EXERCISE BRIEF: For every line of the records below that holds "pieces", add one. Give only the final total.

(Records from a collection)

________________________________________

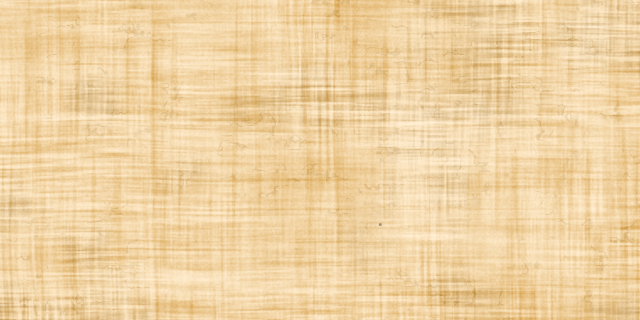
Reproduce this texture procedurally as a WebGL 1 fragment shader.

```glsl
precision highp float;
// Papyrus sheet: crossed pale fibres, overlapping strips, stains and tiny cracks.
uniform vec2 u_resolution;

const vec3 BASE = vec3(0.945, 0.826, 0.634);       // mean sheet colour
const vec3 TONE_AXIS = vec3(0.021, 0.039, 0.068);  // tan to cream
const vec3 SOOT_AXIS = vec3(0.085, 0.075, 0.060);  // greyish darkening
const float STRIP_WIDTH = 0.29;
const float STRIP_TONE = 2.1;
const float COLUMN_TONE = 1.2;
const float BAND_TONE = 1.35;
const float FIBRE_TONE = 1.55;
const float CRACK_TONE = 1.0;

float hash(vec2 cell) {
  vec3 q = fract(vec3(cell.xyx) * vec3(0.1031, 0.1030, 0.0973));
  q += dot(q, q.yzx + 33.33);
  return fract((q.x + q.y) * q.z);
}

// Signed value noise in -1..1
float noise(vec2 p) {
  vec2 i = floor(p);
  vec2 f = fract(p);
  f = f * f * (3.0 - 2.0 * f);
  float low = mix(hash(i), hash(i + vec2(1.0, 0.0)), f.x);
  float high = mix(hash(i + vec2(0.0, 1.0)), hash(i + vec2(1.0, 1.0)), f.x);
  return 2.0 * mix(low, high, f.y) - 1.0;
}

float fbm(vec2 p) {
  float sum = 0.0;
  float gain = 0.55;
  for (int i = 0; i < 4; i++) {
    sum += gain * noise(p);
    p = p * 2.03 + 17.3;
    gain *= 0.5;
  }
  return sum;
}

// Upright strips, each darkest just right of its overlapping edge
float strips(vec2 p) {
  float s = p.x / STRIP_WIDTH + 0.1 * noise(vec2(p.x * 3.0, p.y * 2.0)) + 0.37;
  float f = fract(s);
  float strength = hash(vec2(floor(s), 5.0));
  float overlap = smoothstep(0.0, 0.025, f) * exp(-5.0 * f);
  float fade = 0.6 + 0.5 * noise(vec2(floor(s) * 7.0, p.y * 2.5));
  return -strength * overlap * fade;
}

// Thin dark threads where stretched noise dips low
float threads(vec2 p) {
  return -smoothstep(0.35, 0.85, noise(p));
}

// Short curled cracks along noise contours
float cracks(vec2 p) {
  float contour = abs(noise(p * vec2(24.0, 44.0)) + 0.35 * noise(p * 90.0));
  float line = 1.0 - smoothstep(0.03, 0.2, contour);
  float pieces = smoothstep(0.15, 0.5, noise(p * vec2(25.0, 36.0) + 40.0));
  float zones = smoothstep(-0.4, 0.2, fbm(p * 4.0 + 70.0));
  return line * pieces * zones;
}

// Sparse dark specks, one possible per cell
float specks(vec2 p) {
  vec2 grid = p * 9.0;
  vec2 cell = floor(grid);
  vec2 centre = 0.2 + 0.6 * vec2(hash(cell + 3.0), hash(cell + 8.0));
  float present = step(0.985, hash(cell + 21.0));
  return present * (1.0 - smoothstep(0.02, 0.06, length(fract(grid) - centre)));
}

void main() {
  vec2 p = gl_FragCoord.xy / u_resolution.y;
  vec2 bent = p + 0.005 * vec2(noise(p * vec2(2.0, 4.0)), noise(p * vec2(3.0, 2.0) + 9.0));

  // Broad light and dark regions
  float tone = STRIP_TONE * strips(p);
  tone += COLUMN_TONE * fbm(bent * vec2(7.0, 1.1) + 3.0);
  tone += BAND_TONE * fbm(bent * vec2(1.3, 9.0) + 31.0);
  tone += 0.9 * fbm(p * 4.0 + 50.0);

  // Pale streaks lying across the sheet
  float streak = noise(bent * vec2(2.2, 38.0) + 12.0);
  tone += 1.0 * smoothstep(0.4, 0.9, streak);

  // Fine crossed fibres, stronger in some places
  float across = noise(bent * vec2(5.0, 118.0)) + 0.8 * noise(bent * vec2(14.0, 190.0));
  float upright = noise(bent * vec2(112.0, 5.0)) + 0.8 * noise(bent * vec2(180.0, 14.0));
  float acrossMask = 0.8 + 0.55 * noise(p * vec2(3.0, 6.0) + 60.0);
  float uprightMask = 0.7 + 0.6 * noise(p * vec2(6.0, 3.0) + 80.0);
  tone += FIBRE_TONE * (0.85 * across * acrossMask + 0.7 * upright * uprightMask);
  tone += 1.2 * threads(bent * vec2(85.0, 2.5) + 25.0);
  tone += 1.2 * threads(bent * vec2(3.0, 95.0) + 45.0);
  tone += 0.6 * noise(p * 190.0) + 0.65;

  // Greyish weave showing through in patches
  float patchMask = smoothstep(-0.05, 0.5, fbm(p * vec2(3.5, 4.5) + 90.0));
  float weave = 0.35 - 0.45 * across - 0.4 * upright;
  float soot = 0.75 * patchMask * max(weave, 0.0);

  // Surface flaws
  float crack = cracks(p);
  tone -= CRACK_TONE * crack;
  soot += 0.4 * crack + 4.0 * specks(p);

  // Compress highlights so cream never burns to white
  tone = tone > 0.0 ? tone / (1.0 + 0.11 * tone) : tone;
  gl_FragColor = vec4(clamp(BASE + TONE_AXIS * tone - SOOT_AXIS * soot, 0.0, 1.0), 1.0);
}
```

________________________________________

EXERCISE ANSWER: 2